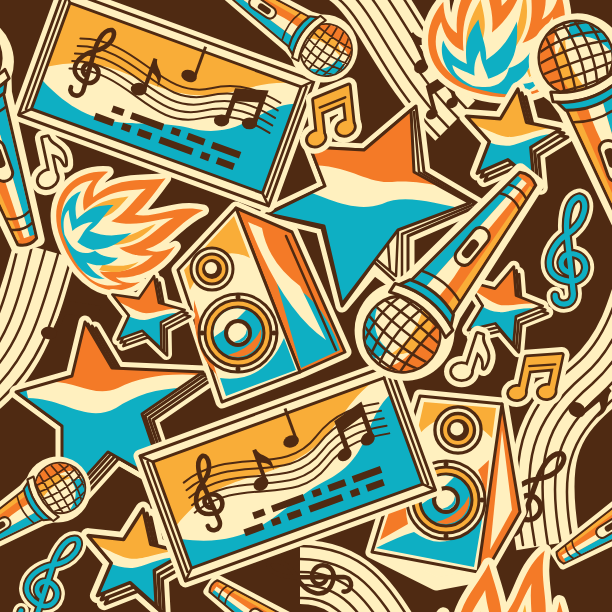
<!DOCTYPE html>
<html lang="en">
<head>
<meta charset="utf-8">
<title>Music pattern</title>
<style>
:root{--brown:#4f2a12;--cream:#fff0bf;--orange:#f47a27;--yellow:#f9ad38;--teal:#0eafc3}
html,body{margin:0;background:var(--brown);overflow:hidden}
svg{display:block;width:612px;height:612px}
path,polygon,circle,ellipse,rect,use{stroke-linejoin:round;stroke-linecap:round}
.brown{fill:var(--brown)}.cream{fill:var(--cream)}.orange{fill:var(--orange)}.yellow{fill:var(--yellow)}.teal{fill:var(--teal)}
.halo{fill:var(--cream);stroke:var(--cream);stroke-width:13}
.ink{stroke:var(--brown);stroke-width:3}
.thick{fill:var(--brown);stroke:var(--brown);stroke-width:6}
.line{fill:none;stroke:var(--brown);stroke-width:2.5}
.open{fill:none}
.clef-halo{fill:none;stroke:var(--cream);stroke-width:18}
.clef-ink{fill:none;stroke:var(--brown);stroke-width:10}
.clef-teal{fill:none;stroke:var(--teal);stroke-width:5.5}
.ribbon{fill:none;stroke:var(--cream);stroke-width:64;stroke-linecap:butt}
</style>
</head>
<body>
<svg viewBox="0 0 612 612" role="img" aria-label="Seamless pattern of microphones, speakers, stars, flames and music notes">
<defs>
<path id="clef" d="M2 28C-14 27-12 7 3 8C23 10 21 38 0 37C-31 35-25 3-5-12C15-27 15-51 5-52C-8-48-8-24-4-6L6 50C7 65-13 65-13 53"/>
<g id="teal-clef"><use href="#clef" class="clef-halo"/><use href="#clef" class="clef-ink"/><use href="#clef" class="clef-teal"/></g>

<g id="beam"><path d="M-16-19L22-30V14H16V-13L-10-5V22H-16Z"/><ellipse cx="-18" cy="22" rx="9" ry="7" transform="rotate(-18 -18 22)"/><ellipse cx="14" cy="14" rx="9" ry="7" transform="rotate(-18 14 14)"/></g>
<g id="yellow-beam"><use href="#beam" class="halo" style="stroke-width:17"/><use href="#beam" class="thick"/><use href="#beam" class="yellow"/><path class="line" d="M-11-10L17-18"/></g>
<g id="quaver"><path d="M-2 16V-26H3C4-14 20-14 15 6C13-4 8-6 3-8V16Z"/><ellipse cx="-6" cy="17" rx="10" ry="8" transform="rotate(-18 -6 17)"/></g>
<g id="cream-quaver"><use href="#quaver" class="halo" style="stroke-width:17"/><use href="#quaver" class="thick"/><use href="#quaver" class="cream"/></g>

<g id="five-lines" class="line"><path d="M-24 0C-32 50-24 90 2 160"/><path d="M-12 0C-20 50-12 90 14 160"/><path d="M0 0C-8 50 0 90 26 160"/><path d="M12 0C4 50 12 90 38 160"/><path d="M24 0C16 50 24 90 50 160"/></g>

<polygon id="star" points="0,-45 12,-16 43,-14 19,6 26,36 0,20 -26,36 -19,6 -43,-14 -12,-16"/>
<clipPath id="star-clip"><use href="#star"/></clipPath>
<g id="star-body"><use href="#star" class="halo"/><use href="#star" x="7" y="5" class="halo"/>
<use href="#star" x="8" y="6" class="cream ink"/><use href="#star" x="4" y="3" class="cream ink"/><use href="#star" class="teal"/></g>
<g id="small-star"><use href="#star-body"/>
<g clip-path="url(#star-clip)"><path class="cream" d="M-50-50H50V-8C30-14 12 4 0 7C-18 11-28 2-50-2Z"/><path d="M-50-50H50V-17C24-14 14-4 0-1C-12 1-22-6-50-10Z"/></g>
<use href="#star" class="open ink"/></g>

<clipPath id="grille-clip"><circle r="36"/></clipPath>
<g id="mic">
<path class="halo" d="M30-33L46-28L196-11V11L46 28L30 33A42 42 0 1 1 30-33Z"/>
<path class="orange ink" d="M44-26L194-10Q200 0 194 10L44 26Z"/>
<path class="teal" d="M48-24L190-9V-4L48-11Z"/><path class="cream" d="M48-11L190-4V2L100 1Q76 6 48 5Z"/>
<path class="yellow" d="M48 17L190 6V9L48 24Z"/>
<path class="line" d="M60-23Q68 0 60 23M166-12Q172 0 166 12M178-11Q183 0 178 11"/>
<rect class="cream ink" x="88" y="-9" width="42" height="17" rx="8"/><rect class="brown" x="96" y="-5" width="20" height="9" rx="4"/>
<circle class="cream ink" r="37"/>
<g clip-path="url(#grille-clip)"><path class="orange" d="M-40 4Q-14 30 34 8V44H-40Z"/><path class="teal" d="M-36-6Q-38-38 10-37Q-22-26-20 2Z"/><path class="yellow" d="M-22 4Q4 12 34 0V14Q-4 32-22 4Z"/>
<path class="line" d="M-40-20Q0-36 40-20M-40-9Q0-23 40-9M-40 2Q0-10 40 2M-40 13Q0 4 40 13M-40 23Q0 17 40 23M-26-36Q-40 0-26 36M-16-36Q-28 0-16 36M-6-38Q-14 0-6 38M5-38Q2 0 5 38M15-38Q18 0 15 38M25-36Q32 0 25 36"/></g>
<path class="cream ink" d="M24-35L34-36Q50 0 34 36L24 35Q40 0 24-35Z"/><path class="teal ink" d="M36-32L46-27Q56 0 46 27L36 32Q48 0 36-32Z"/>
</g>

<path id="flame" d="M-10 0C-60-3-78-45-58-82C-54-66-48-58-38-54C-50-92-30-115-24-140C-12-118-4-106 0-90C15-110 8-140 28-165C28-132 47-112 42-85C50-92 54-102 53-118C74-84 66-56 58-40C66-43 72-52 74-64C84-20 40 4-10 0Z"/>
<g id="fire"><use href="#flame" class="halo"/><use href="#flame" class="orange"/>
<path class="cream" d="M-8-5C-48-8-64-38-56-62C-50-48-40-40-28-38C-40-76-28-94-22-114C-16-94-6-84-4-62C16-86 14-110 22-130C24-104 38-88 28-58C42-66 48-78 52-90C62-62 52-40 44-26C54-28 62-36 68-44C62-8 30-2-8-5Z"/>
<path class="yellow" d="M-22-28C-34-58-26-78-22-92C-14-74-8-66-14-38ZM12-46C24-72 18-92 20-108C30-84 30-68 18-44ZM38-32C48-48 52-60 52-72C58-52 54-42 42-26Z"/>
<path class="teal" d="M-10-4C-38-6-52-28-50-44C-42-32-32-28-22-26C-30-48-26-58-20-72C-14-56-6-48-4-34C10-48 14-60 18-78C24-56 24-44 18-30C28-34 34-42 38-52C44-36 36-24 28-16C40-18 48-22 54-28C46-4 20-2-10-4Z"/>
<path class="cream" d="M-12-6C-28-10-34-16-36-22C-26-18-18-18-12-16C-16-28-14-36-12-42C-8-28-2-24 2-16C10-20 16-26 20-32C20-16 12-6-12-6Z"/></g>

<clipPath id="panel-clip"><rect x="10" y="10" width="246" height="113"/></clipPath>
<g id="panel">
<rect class="halo" width="266" height="133"/><rect class="cream ink" width="266" height="133"/>
<rect class="teal" x="10" y="10" width="246" height="113"/>
<g clip-path="url(#panel-clip)"><path class="cream" d="M10 10H256V28C222 42 218 82 164 87C118 92 82 130 10 92Z"/><path class="yellow" d="M10 10H244C206 22 192 48 150 56C98 66 68 42 10 78Z"/></g>
<rect class="open ink" x="10" y="10" width="246" height="113"/>
<path class="line" d="M0 0L10 10M266 0L256 10M0 133L10 123M266 133L256 123M5 8V125M261 8V125"/>
<g class="line" style="stroke-width:2"><path id="stave" d="M32 40C88 20 128 70 172 42C198 25 222 28 242 32"/><use href="#stave" y="8"/><use href="#stave" y="16"/><use href="#stave" y="24"/><use href="#stave" y="32"/></g>
<use href="#clef" transform="translate(52 55) rotate(6) scale(.66)" class="open" stroke="var(--brown)" stroke-width="7"/>
<g class="brown"><use href="#quaver" transform="translate(109 54) scale(.8)"/><path d="M151 5H154V37H151Z"/><ellipse cx="147" cy="38" rx="8" ry="6"/><use href="#beam" transform="translate(208 50) scale(.85)"/></g>
<path d="M86 95H98M106 95H140M149 95H158M166 95H184M192 95H222M72 108H92M101 108H110M118 108H132M141 108H176M185 108H194M202 108H220" class="open" stroke="var(--brown)" stroke-width="7" style="stroke-linecap:butt"/>
</g>

<g id="cone"><circle class="cream ink" r="39"/><circle class="yellow ink" r="33"/><circle class="teal ink" r="26"/><path class="cream" d="M-24 4A24 24 0 0 1 8-23Q-6-8-24 4Z"/><path class="orange" d="M-10 22Q14 16 23-4A24 24 0 0 1-10 22Z"/><circle class="brown" r="14"/><circle class="cream" r="10"/><path class="teal" d="M-4 9Q8 6 9-4A10 10 0 0 1-4 9Z"/>
<g class="brown"><circle cx="-36" r="2.5"/><circle cx="36" r="2.5"/><circle cy="-36" r="2.5"/><circle cy="36" r="2.5"/></g></g>
<g id="tweeter"><circle class="cream ink" r="21"/><circle class="yellow ink" r="15"/><circle class="brown" r="10"/><circle class="cream" cx="-1" cy="-1" r="6"/></g>

<polygon id="star-upper" points="310,147 364,150 411,110 414,172 470,203 398,230 342,304 324,226 268,214 325,186"/>
<clipPath id="upper-clip"><use href="#star-upper"/></clipPath>
<polygon id="star-left" points="85,322 112,368 203,372 142,414 166,485 108,452 62,503 62,426 16,392 72,376"/>
<clipPath id="left-clip"><use href="#star-left"/></clipPath>

<g id="long-stave"><path class="ribbon" d="M657 250C640 310 630 350 592 384C545 424 534 460 548 545"/>
<g class="line"><path d="M631 242C618 300 606 340 574 366C520 410 508 460 523 545"/><path d="M644 246C630 304 618 346 583 376C532 420 520 462 535 545"/><path d="M657 250C640 310 630 350 592 384C545 424 534 460 548 545"/><path d="M670 254C652 316 642 356 601 394C558 432 546 466 561 545"/><path d="M683 258C664 322 654 362 610 402C570 440 558 470 573 545"/></g>
<use href="#clef" class="line" style="stroke-width:6" transform="translate(536 490) rotate(30) scale(.85)"/>
<use href="#beam" class="brown" transform="translate(684 322) rotate(25) scale(.9)"/><use href="#quaver" class="brown" transform="translate(592 404) rotate(50) scale(.9)"/></g>
<g id="short-stave"><path class="ribbon" d="M300-40C380-40 380 40 458 118"/>
<g class="line"><path d="M300-14C362-16 362 58 439 136"/><path d="M300-27C371-28 371 49 448 127"/><path d="M300-40C380-40 380 40 458 118"/><path d="M300-53C390-52 390 31 467 109"/><path d="M300-66C400-64 400 22 476 100"/></g>
<use href="#clef" class="line" style="stroke-width:6" transform="translate(306 -37) rotate(-80) scale(.75)"/><use href="#quaver" class="brown" transform="translate(420 52) rotate(-25) scale(.8)"/><use href="#beam" class="brown" transform="translate(440 96) rotate(-15) scale(.7)"/></g>
</defs>

<rect class="brown" width="612" height="612"/>

<g id="staves"><use href="#long-stave"/><use href="#long-stave" x="-612"/><use href="#short-stave"/><use href="#short-stave" y="612"/></g>

<g id="upper-star">
<path class="halo" d="M310 147L364 150L416 106L424 172L480 205L408 236L408 293L374 268L342 306L322 228L266 214L325 186Z"/>
<path class="cream ink" d="M310 147L364 150L416 106L424 172L480 205L408 236L408 293L374 262L342 306L322 228L266 214L325 186Z"/>
<path class="line" d="M414 112L419 172L475 204L402 234L402 284M398 230L396 276L370 254M388 244L390 270"/>
<use href="#star-upper" class="teal"/>
<g clip-path="url(#upper-clip)"><path class="cream" d="M290 100H490V214C440 206 408 192 382 204C352 214 326 196 290 186Z"/><path class="orange" d="M290 100H490V198C440 186 420 180 392 182C362 184 348 160 290 166Z"/></g>
<use href="#star-upper" class="open ink"/></g>

<g id="left-star">
<use href="#star-left" class="halo"/><use href="#star-left" x="10" y="6" class="halo"/>
<use href="#star-left" x="11" y="6" class="cream ink"/><use href="#star-left" x="7" y="4" class="cream ink"/><use href="#star-left" x="3" y="2" class="cream ink"/><use href="#star-left" class="teal"/>
<g clip-path="url(#left-clip)"><path class="cream" d="M10 310H210V390C170 384 140 392 116 408C86 424 64 398 28 398Z"/><path class="orange" d="M10 310H210V376C170 372 142 376 118 388C90 400 70 374 36 384Z"/></g>
<use href="#star-left" class="open ink"/></g>

<g id="left-speaker">
<path class="halo" d="M178 270L236 208L292 232L345 352L300 372L222 402Z"/>
<path class="orange ink" d="M236 208L292 232L345 352L300 372Z"/>
<path class="teal" d="M276 280Q320 290 340 350L301 368Z"/><path class="cream" d="M248 222L262 228Q268 262 300 286L326 340Q282 310 248 222Z"/><path class="line" d="M286 236L336 350"/>
<path class="cream ink" d="M178 270L236 208L300 372L222 402Z"/>
<path class="yellow" d="M184 270L234 216L250 258Q214 240 190 290Z"/><path class="teal" d="M284 338L296 370L226 396L220 378Q264 384 284 338Z"/><path class="orange" d="M194 300Q192 350 216 374L222 392Z"/>
<use href="#tweeter" x="212" y="269"/><use href="#cone" x="238" y="333"/></g>

<g id="right-speaker">
<path class="halo" d="M420 396L502 404L520 512L484 575L436 584L372 552Z"/>
<path class="orange ink" d="M502 404L520 512L484 575L470 566Z"/><path class="cream" d="M502 430L512 510L490 550Z"/>
<path class="cream ink" d="M420 396L502 404L478 572L372 552Z"/>
<path class="yellow" d="M424 402L496 408L492 438Q450 396 416 438Z"/><path class="teal" d="M376 548Q400 536 414 532Q452 560 484 508L474 567Z"/><path class="orange" d="M410 448Q402 500 408 524L380 540ZM478 470Q488 490 484 518L489 460Z"/>
<use href="#tweeter" transform="translate(458 430) scale(1.1)"/><use href="#cone" x="446" y="500"/></g>

<g id="fires"><use href="#fire" transform="translate(64 246) rotate(66) scale(.86)"/><use href="#fire" transform="translate(483 94) rotate(12)"/><use href="#fire" transform="translate(483 706) rotate(12)"/></g>

<g id="small-stars"><use href="#small-star" class="yellow" transform="translate(511 138) rotate(8) scale(1.1)"/><use href="#small-star" class="orange" transform="translate(146 314) rotate(12) scale(.86)"/><use href="#small-star" class="orange" transform="translate(501 306) rotate(18) scale(.92)"/><use href="#small-star" class="yellow" transform="translate(134 560) rotate(10) scale(1.15)"/></g>

<g id="panels"><use href="#panel" transform="translate(64 -10) rotate(20)"/><use href="#panel" transform="translate(140 456) rotate(-20)"/></g>

<g id="microphones">
<use href="#mic" transform="translate(402 334) rotate(-51) scale(1.03)"/>
<use href="#mic" transform="translate(576 58) rotate(71)"/><use href="#mic" transform="translate(-36 58) rotate(71)"/>
<use href="#mic" transform="translate(326 50) rotate(214) scale(.7)"/><use href="#mic" transform="translate(326 662) rotate(214) scale(.7)"/>
<use href="#mic" transform="translate(60 488) rotate(148) scale(.68)"/><use href="#mic" transform="translate(672 488) rotate(148) scale(.68)"/></g>

<g id="loose-notes">
<use href="#yellow-beam" transform="translate(331 116) rotate(-6) scale(.95)"/><use href="#yellow-beam" transform="translate(537 377) rotate(12) scale(.9)"/>
<use href="#cream-quaver" transform="translate(50 162) rotate(-12) scale(.95)"/><use href="#cream-quaver" transform="translate(472 358) rotate(18) scale(.95)"/>
<use href="#teal-clef" transform="translate(571 246) rotate(4) scale(.95)"/><use href="#teal-clef" transform="translate(52 576) rotate(28) scale(.85)"/></g>
</svg>
</body>
</html>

== == ==

Your answer must consist of every line from the listing that holds the string "none".

.line{fill:none;stroke:var(--brown);stroke-width:2.5}
.open{fill:none}
.clef-halo{fill:none;stroke:var(--cream);stroke-width:18}
.clef-ink{fill:none;stroke:var(--brown);stroke-width:10}
.clef-teal{fill:none;stroke:var(--teal);stroke-width:5.5}
.ribbon{fill:none;stroke:var(--cream);stroke-width:64;stroke-linecap:butt}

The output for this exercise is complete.